More information on Australia's development assistance to the Caribbean

The former Minister for Foreign Affairs and Trade, the Hon Stephen Smith MP, visited Dominica in May 2010 to address the thirteenth CARICOM meeting of Council for Foreign and Community Relations (COFCOR).  This was the first visit by an Australian Minister to Dominica and the first time an Australian Minister addressed the CARICOM COFCOR meeting.  Former Minister for Foreign Affairs, the Hon Kevin Rudd MP, continued this high-level engagement by attending the COFCOR meeting in St Kitts and Nevis in 2011.  Parliamentary Secretary for Pacific Island Affairs and Foreign Affairs, the Hon Richard Marles MP, visited the Caribbean region in January/February 2012 as well as Haiti in September 2012 and separately attended the COFCOR meeting in Suriname in May 2012.

In addition to Australian engagement at COFCOR, former Foreign Minister Rudd hosted Australia-CARICOM and Commonwealth and Small Island Developing States meeting, in the margins of CHOGM in Perth, in October 2011.  Australia's Global Ambassador for Women and Girls, Ms Penny Williams, visited Trinidad and Tobago in October 2012.

Economic and trade relationship

Whilst Australia-Caribbean two way trade is relatively low, with the balance generally in Australia's favour, it is growing modestly.  In 2011-12, Australia's total merchandise trade with member countries of the Caribbean Community (CARICOM) was valued at around A$59 million.  Australia's major exports to the Caribbean include meat (excluding beef) and cheese.  Australia's imports from the Caribbean include essential oils and perfumes and alcoholic beverages.  Trinidad and Tobago is Australia's major trading partner in the Caribbean with two-way merchandise trade around A$24 million in 2012 (exports A$18 million, imports A$6 million). Further information can be found at individual country fact sheets.

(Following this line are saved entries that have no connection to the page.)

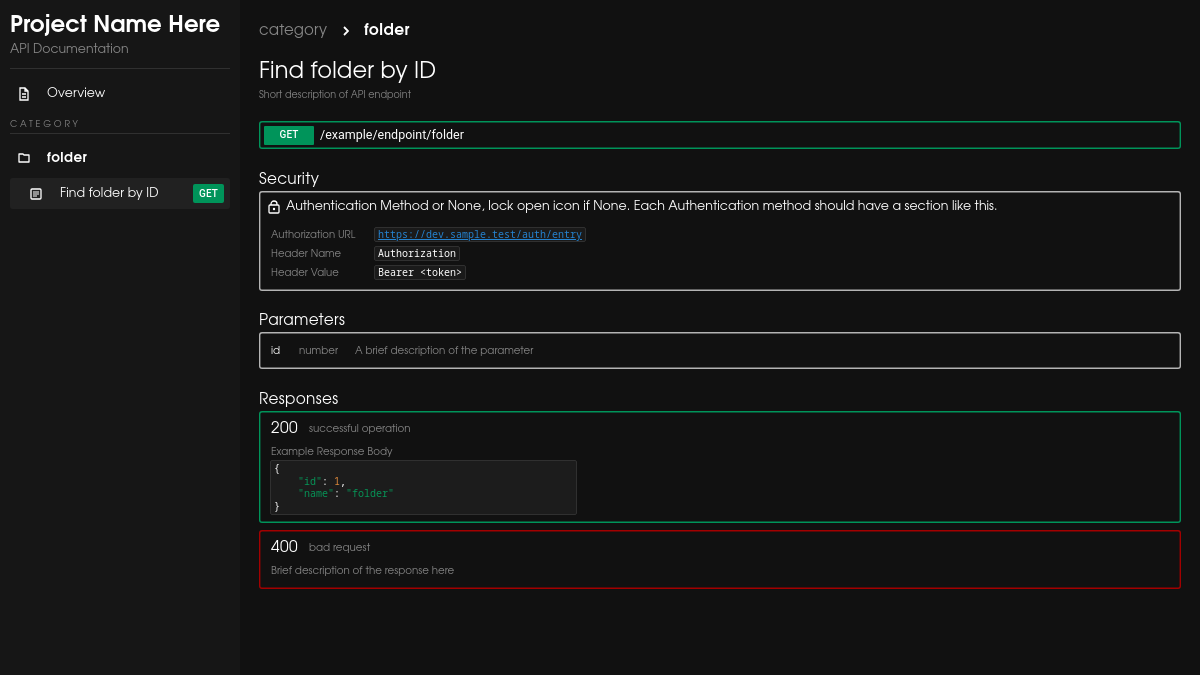
<!DOCTYPE html>
<html lang="en">
<head>
<meta charset="utf-8">
<title>API Documentation</title>
<style>
:root {
  --bg: #111111;
  --sidebar: #161616;
  --active: #212121;
  --rule: #303030;
  --text: #ffffff;
  --muted: #868686;
  --green: #00945a;
  --red: #a30000;
  --outline: #b4b4b4;
  --chip: #1a1a1a;
  --chip-line: #303030;
  --code: #1c1c1c;
  --link: #2583d0;
  --string: #079457;
  --number: #e08a3c;
  --sans: "TeX Gyre Adventor", "Noto Sans", sans-serif;
  --ui: Roboto, sans-serif;
  --mono: "Noto Sans Mono", monospace;
}
* { box-sizing: border-box; margin: 0; padding: 0; }
html, body { width: 1200px; height: 675px; overflow: hidden; }
body {
  display: flex;
  background: var(--bg);
  color: var(--text);
  font: 400 10.3px/16px var(--sans);
  white-space: nowrap;
}
a { color: inherit; text-decoration: none; }
ul { list-style: none; }
svg { flex: none; display: block; fill: none; stroke: currentColor; stroke-width: 1.3; }
.muted { color: var(--muted); }

/* Sidebar */
.sidebar { flex: none; width: 240px; padding: 12px 10px; background: var(--sidebar); }
.project { padding-bottom: 8px; border-bottom: 1px solid var(--rule); }
.project h1 { font-size: 23px; line-height: 28px; font-weight: 700; }
.project p { font-size: 12.5px; line-height: 20px; color: var(--muted); }
.nav-link {
  display: flex; align-items: center; gap: 17px;
  height: 30px; padding-left: 8px;
  font-size: 12.5px; letter-spacing: .1px;
}
.overview { margin-top: 10px; }
.nav-heading {
  margin-top: 10px; padding-bottom: 2px; border-bottom: 1px solid var(--rule);
  font-size: 9px; line-height: 12px; font-weight: 400; letter-spacing: 2.8px; color: var(--muted);
}
.group { margin-top: 9px; font-size: 13.5px; font-weight: 700; letter-spacing: .5px; }
.active {
  gap: 18px; height: 31px; margin-top: 5px; padding: 0 6px 0 20px;
  border-radius: 3px; background: var(--active);
}
.method {
  display: flex; align-items: center; justify-content: center;
  height: 19px; background: var(--green); color: var(--text);
  font: 500 10px/1 var(--ui); letter-spacing: .1px;
}
.active .method { width: 31px; margin-left: auto; border-radius: 2px; }

/* Main column */
.content { width: 960px; padding: 20px 19px; }
.breadcrumb { display: flex; align-items: center; height: 22px; font-size: 15px; letter-spacing: .1px; }
.breadcrumb svg { margin: 0 15px 0 16px; stroke-width: 1.8; }
.breadcrumb strong { font-size: 15.5px; letter-spacing: .5px; }
.title { margin-top: 16px; font-size: 22.5px; line-height: 28px; font-weight: 400; letter-spacing: .15px; }
.summary { margin-top: 2px; font-size: 9.6px; color: var(--muted); }
.panel { border-radius: 3px; box-shadow: inset 0 0 0 1.4px var(--line, var(--outline)); }
.success { --line: var(--green); }
.failure { --line: var(--red); }
.endpoint { display: flex; align-items: center; gap: 6px; height: 28px; margin-top: 17px; padding-left: 5px; }
.endpoint .method { width: 50px; border-radius: 1px; }
.endpoint .path { font: 400 12.5px/20px var(--ui); }
.section { margin-top: 20px; }
.section h3 { font-size: 15.3px; line-height: 22px; font-weight: 400; letter-spacing: .3px; }

/* Security */
.security .panel { height: 100px; padding: 5px 0 0 9px; }
.auth-method { display: flex; align-items: center; gap: 6px; height: 22px; font-size: 12.6px; }
.auth-fields {
  display: grid; grid-template-columns: 103px max-content; grid-auto-rows: 19px;
  align-items: center; margin: 8px 0 0 3px; font-size: 10.1px;
}
.auth-fields dt { color: var(--muted); }
.chip {
  display: inline-block; height: 15px; padding: 0 3px; vertical-align: middle;
  border: 1px solid var(--chip-line); border-radius: 2px; background: var(--chip);
  font: 400 10px/13px var(--mono);
}
a.chip { color: var(--link); text-decoration: underline; }

/* Parameters */
.parameters { margin-top: 19px; }
.parameter {
  display: grid; grid-template-columns: 28px 56px auto; align-items: center;
  height: 37px; padding-left: 12px;
}

/* Responses */
.response { padding: 7px 0 0 12px; }
.response.success { height: 112px; }
.response.failure { height: 59px; margin-top: 7px; }
.status { display: flex; align-items: center; gap: 11px; height: 22px; }
.status h4 { font-size: 15.5px; font-weight: 400; letter-spacing: .4px; }
.note { margin-top: 4px; color: var(--muted); }
.body {
  width: 307px; height: 55px; margin-left: -1px; padding: 1px 3px;
  border: 1px solid var(--chip-line); border-radius: 2px; background: var(--code);
  font: 400 10px/12.6px var(--mono);
}
.body .string { color: var(--string); }
.body .number { color: var(--number); }
</style>
</head>
<body>
<aside class="sidebar">
  <header class="project">
    <h1>Project Name Here</h1>
    <p>API Documentation</p>
  </header>
  <nav>
    <a class="nav-link overview" href="#">
      <svg width="12" height="14" viewBox="0 0 12 14" aria-hidden="true"><path d="M2 1H7L10 4V13H2ZM7 1V4H10M4 7H8M4 10H8"/></svg>
      Overview
    </a>
    <h2 class="nav-heading">CATEGORY</h2>
    <a class="nav-link group" href="#">
      <svg width="12" height="12" viewBox="0 0 12 12" aria-hidden="true"><path d="M1 2H5L6 3H11V10H1Z" stroke-linejoin="round"/></svg>
      folder
    </a>
    <ul>
      <li><a class="nav-link active" href="#">
        <svg width="12" height="12" viewBox="0 0 12 12" aria-hidden="true"><rect x="1" y="1" width="10" height="10" rx="1"/><path d="M3 4H9M3 6H9M3 8H7" stroke-width="1"/></svg>
        Find folder by ID
        <span class="method">GET</span>
      </a></li>
    </ul>
  </nav>
</aside>

<main class="content">
  <nav class="breadcrumb">
    <a class="muted" href="#">category</a>
    <svg width="6" height="10" viewBox="0 0 6 10" aria-hidden="true"><path d="M1 1L5 5L1 9"/></svg>
    <strong>folder</strong>
  </nav>
  <h2 class="title">Find folder by ID</h2>
  <p class="summary">Short description of API endpoint</p>
  <div class="endpoint panel success">
    <span class="method">GET</span>
    <span class="path">/example/endpoint/folder</span>
  </div>

  <section class="section security">
    <h3>Security</h3>
    <div class="panel">
      <p class="auth-method">
        <svg width="12" height="14" viewBox="0 0 12 14" aria-hidden="true"><rect x="1" y="5" width="10" height="8" rx="1"/><path d="M3 5V4A3 3 0 0 1 9 4V5"/><circle cx="6" cy="9" r="1.2" fill="currentColor" stroke="none"/></svg>
        Authentication Method or None, lock open icon if None. Each Authentication method should have a section like this.
      </p>
      <dl class="auth-fields">
        <dt>Authorization URL</dt>
        <dd><a class="chip" href="#">https://dev.sample.test/auth/entry</a></dd>
        <dt>Header Name</dt>
        <dd><code class="chip">Authorization</code></dd>
        <dt>Header Value</dt>
        <dd><code class="chip">Bearer &lt;token&gt;</code></dd>
      </dl>
    </div>
  </section>

  <section class="section parameters">
    <h3>Parameters</h3>
    <div class="parameter panel">
      <span>id</span>
      <span class="muted">number</span>
      <span class="muted">A brief description of the parameter</span>
    </div>
  </section>

  <section class="section responses">
    <h3>Responses</h3>
    <article class="response panel success">
      <div class="status"><h4>200</h4><span class="muted">successful operation</span></div>
      <p class="note">Example Response Body</p>
<pre class="body">{
    <span class="string">"id"</span>: <span class="number">1</span>,
    <span class="string">"name"</span>: <span class="string">"folder"</span>
}</pre>
    </article>
    <article class="response panel failure">
      <div class="status"><h4>400</h4><span class="muted">bad request</span></div>
      <p class="note">Brief description of the response here</p>
    </article>
  </section>
</main>
</body>
</html>
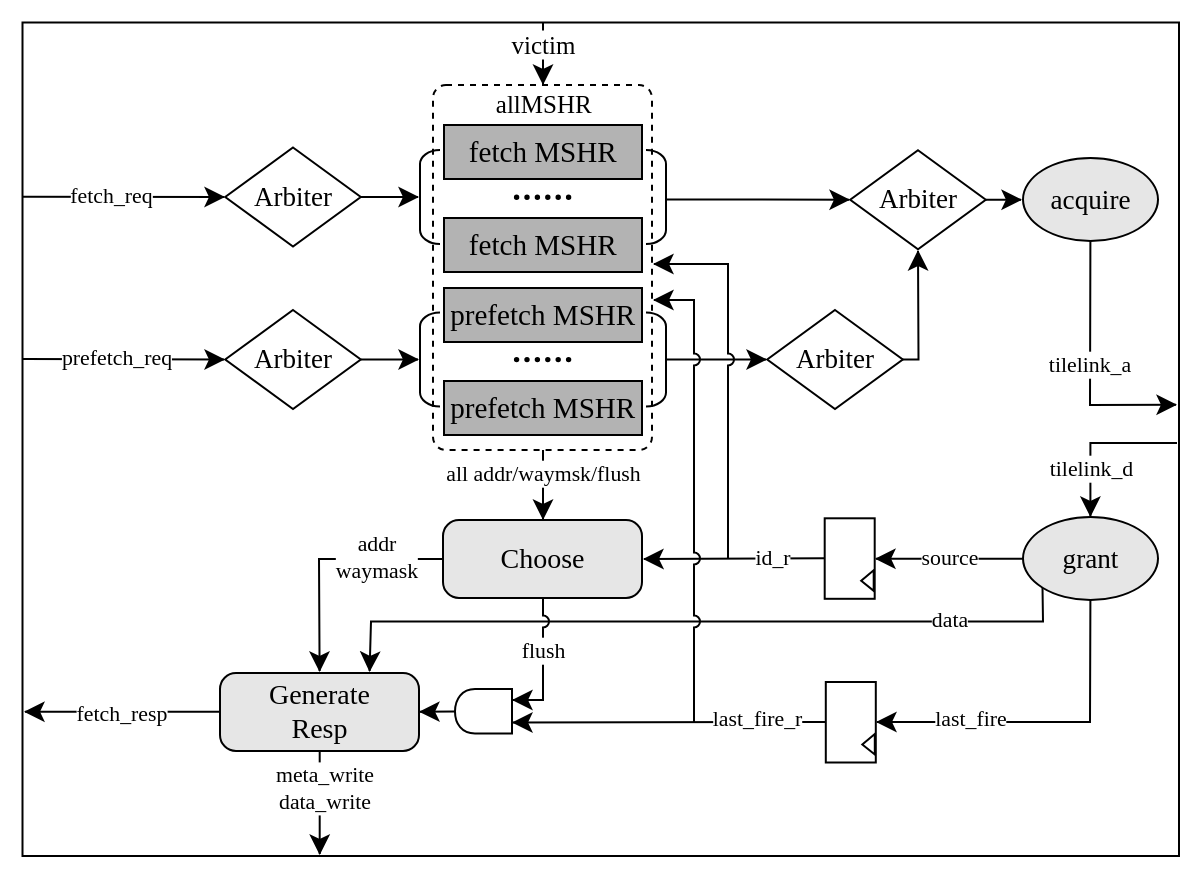
<!DOCTYPE html>
<html lang="en">
<head>
<meta charset="utf-8">
<title>MSHR block diagram</title>
<style>
:root { --ink: #000; --paper: #fff; --unit: #e6e6e6; --mshr: #b3b3b3; }
* { box-sizing: border-box; margin: 0; }
html, body { width: 1200px; height: 878px; overflow: hidden; background: var(--paper); }
.diagram { position: relative; width: 1200px; height: 878px; color: var(--ink); font-family: "Liberation Serif", "Times New Roman", serif; }
.wires { position: absolute; inset: 0; display: block; }
.wires .stroke { fill: none; stroke: var(--ink); stroke-width: 2; }
.wires .shape { fill: var(--paper); }
.wires .arrow { marker-end: url(#head); }
.wires .dashed { stroke-dasharray: 6 6; }
.wires .dots { fill: none; stroke: var(--ink); stroke-width: 5.4; stroke-linecap: round; stroke-dasharray: 0 10.4; }

.mshr-group { position: absolute; left: 443px; top: 84px; width: 199.5px; display: grid; grid-template-rows: 40px 56px 37px 56px 14px 56px 37px 56px; }
.mshr-group h2 { font-size: 25px; font-weight: 400; line-height: 41px; text-align: center; padding-left: 2px; }
.mshr { display: flex; align-items: center; justify-content: center; border: 2px solid var(--ink); background: var(--mshr); font-size: 29.1px; white-space: nowrap; }
.mshr:nth-of-type(1) { grid-row: 2; }
.mshr:nth-of-type(2) { grid-row: 4; }
.mshr:nth-of-type(3) { grid-row: 6; }
.mshr:nth-of-type(4) { grid-row: 8; }

.unit { position: absolute; display: flex; align-items: center; justify-content: center; text-align: center; border: 2px solid var(--ink); background: var(--unit); font-size: 28px; line-height: 34px; }
.block { width: 201px; height: 80px; border-radius: 17px; }
.port { width: 137px; height: 85px; border-radius: 50%; font-size: 27.2px; }
.choose { left: 442px; top: 519px; }
.generate { left: 219px; top: 672px; }
.acquire { left: 1022px; top: 157px; }
.grant { left: 1022px; top: 516px; }

.label { position: absolute; left: var(--x); top: var(--y); transform: translate(-50%, -50%); background: var(--paper); font-size: 21.8px; line-height: 26.6px; text-align: center; white-space: nowrap; }
.label.large { font-size: 25px; line-height: 29px; }
.label.arbiter { font-size: 27px; background: none; }
</style>
</head>
<body>
<main class="diagram">
  <svg class="wires" width="1200" height="878" viewBox="0 0 1200 878" aria-hidden="true">
    <defs>
      <marker id="head" markerUnits="userSpaceOnUse" markerWidth="22" markerHeight="22" refX="20" refY="11" orient="auto">
        <path d="M21 11L0 0.5L5 11L0 21.5Z"/>
      </marker>
      <polygon id="diamond" class="stroke shape" points="0,-49.5 67.8,0 0,49.5 -67.8,0"/>
      <g id="braces" class="stroke">
        <path d="M440 150C428 150 420 157 420 164V230C420 237 428 244 440 244"/>
        <path d="M646 150C658 150 666 157 666 164V230C666 237 658 244 646 244"/>
      </g>
      <g id="register" class="stroke">
        <rect width="50" height="80.5"/>
        <path d="M49 52L36.5 62.5L49 72.5Z"/>
      </g>
    </defs>

    <rect class="stroke" x="22.5" y="22.5" width="1156.5" height="833.5"/>
    <rect class="stroke dashed" x="433" y="85" width="219" height="365" rx="13"/>

    <g class="stroke">
      <path class="arrow" d="M543 23V84"/>
      <path class="arrow" d="M23 196.7L224 197"/>
      <path class="arrow" d="M23 359L224 359.5"/>
      <path class="arrow" d="M361 197H418"/>
      <path class="arrow" d="M361 359.5H418"/>
      <path class="arrow" d="M666 199.4L849 199.8"/>
      <path class="arrow" d="M666 359.5H766"/>
      <path class="arrow" d="M902 359.5H918.5L918 251"/>
      <path class="arrow" d="M986 199.8H1021"/>
      <path class="arrow" d="M1090.4 241L1090 405L1176 404.7"/>
      <path class="arrow" d="M1177 443H1090.4V516"/>
      <path class="arrow" d="M1023 558.7H876"/>
      <path class="arrow" d="M825 558.3L644 559"/>
      <path class="arrow" d="M728 558V365.5a6 6 0 0 0 0 -12V264H654"/>
      <path class="arrow" d="M694 722V627.5a6 6 0 0 0 0 -12V564.5a6 6 0 0 0 0 -12V365.5a6 6 0 0 0 0 -12V300H654"/>
      <path class="arrow" d="M543 450V519"/>
      <path class="arrow" d="M443 559H319L319.6 671"/>
      <path class="arrow" d="M543 598V615.5a6 6 0 0 1 0 12V700H513"/>
      <path class="arrow" d="M1042.5 587L1043 621.5H371L369.6 671"/>
      <path class="arrow" d="M1090.4 600L1090 722H877"/>
      <path class="arrow" d="M826 722L513 722.5"/>
      <path class="arrow" d="M455 711.5L420 711.8"/>
      <path class="arrow" d="M220 711.8H25"/>
      <path class="arrow" d="M319.7 751V854"/>
      <path d="M512 689H475C462 689 455 699 455 711.5C455 724 462 733.5 475 733.5H512Z"/>
    </g>

    <use href="#diamond" x="293" y="197"/>
    <use href="#diamond" x="293" y="359.5"/>
    <use href="#diamond" x="835" y="359.5"/>
    <use href="#diamond" x="918" y="199.8"/>
    <use href="#braces"/>
    <use href="#braces" y="162.5"/>
    <use href="#register" x="824.7" y="518.3"/>
    <use href="#register" x="825.8" y="682"/>
    <path class="dots" d="M516.6 197.2H569.5M516.6 359.6H569.5"/>
  </svg>

  <section class="mshr-group">
    <h2>allMSHR</h2>
    <div class="mshr">fetch MSHR</div>
    <div class="mshr">fetch MSHR</div>
    <div class="mshr">prefetch MSHR</div>
    <div class="mshr">prefetch MSHR</div>
  </section>

  <div class="unit block choose">Choose</div>
  <div class="unit block generate">Generate<br>Resp</div>
  <div class="unit port acquire">acquire</div>
  <div class="unit port grant">grant</div>

  <span class="label arbiter" style="--x:293px;--y:197px">Arbiter</span>
  <span class="label arbiter" style="--x:293px;--y:359px">Arbiter</span>
  <span class="label arbiter" style="--x:835px;--y:359px">Arbiter</span>
  <span class="label arbiter" style="--x:918px;--y:199px">Arbiter</span>

  <span class="label large" style="--x:543.5px;--y:45px">victim</span>
  <span class="label" style="--x:111.5px;--y:196px">fetch_req</span>
  <span class="label" style="--x:117px;--y:358px">prefetch_req</span>
  <span class="label" style="--x:543.5px;--y:474px">all addr/waymsk/flush</span>
  <span class="label" style="--x:377px;--y:558px">addr<br>waymask</span>
  <span class="label" style="--x:543.5px;--y:651px">flush</span>
  <span class="label" style="--x:122px;--y:714px">fetch_resp</span>
  <span class="label" style="--x:325px;--y:789px">meta_write<br>data_write</span>
  <span class="label" style="--x:773px;--y:558px">id_r</span>
  <span class="label" style="--x:757.5px;--y:719px">last_fire_r</span>
  <span class="label" style="--x:950px;--y:558px">source</span>
  <span class="label" style="--x:950px;--y:620px">data</span>
  <span class="label" style="--x:971px;--y:719px">last_fire</span>
  <span class="label" style="--x:1090px;--y:365px">tilelink_a</span>
  <span class="label" style="--x:1091.5px;--y:469px">tilelink_d</span>
</main>
</body>
</html>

The Caribbean region is growing as a destination for Australian foreign direct investment.  While investment in the oil and gas sector by companies such as BHP Billiton accounts for a large proportion of the traditional direct investment, there is growing investment in other sectors such as aluminium-hulled fast sea vessels, patrol boats, mining sector services and manufacturing.

Export opportunities

Possible niche trade opportunities for Australian exporters include:

Mining and related services

Opportunities exist in the Bahamas, Barbados, Belize, Dominican Republic, Guyana, Haiti, Trinidad and Tobago and Suriname including in the offshore oil and gas sectors.

Fast ferries

There is scope for developing fast ferry services within the region, especially in the Eastern Caribbean as an alternative to expensive inter-island air transport.  The tourist sector generates a requirement for light water craft, including for leisure activities.

Tourism and related infrastructure

The economic backbone of many small Caribbean countries is tourism.  This creates opportunities for Australian companies in the area of resort development and management.  Tourist industry services, such as hospitality training, are another area of potential investment.

Food and beverage

The region imports processed food both for the domestic market and to cater for tourists visiting the region.  This generates demand for good quality international items such as cheese, meat and wine.

New technologies

These include construction, computers and computer accessories.  Deregulation of telecommunications sectors in the region and the upgrading of facilities offer opportunities in telecommunications hardware and software.

Power generation

The cost of traditional sources of power generation (ie petroleum products) is a major burden for Caribbean economies.  With an abundance of sun and wind, many of these countries enjoy something of a comparative advantage where alternative technologies for power generation are concerned.


There is a demand for education services, particularly tertiary education, outside the region which is currently largely met by the US and Canada.  Australian institutions are in a strong position to compete in this market.

Updated January 2013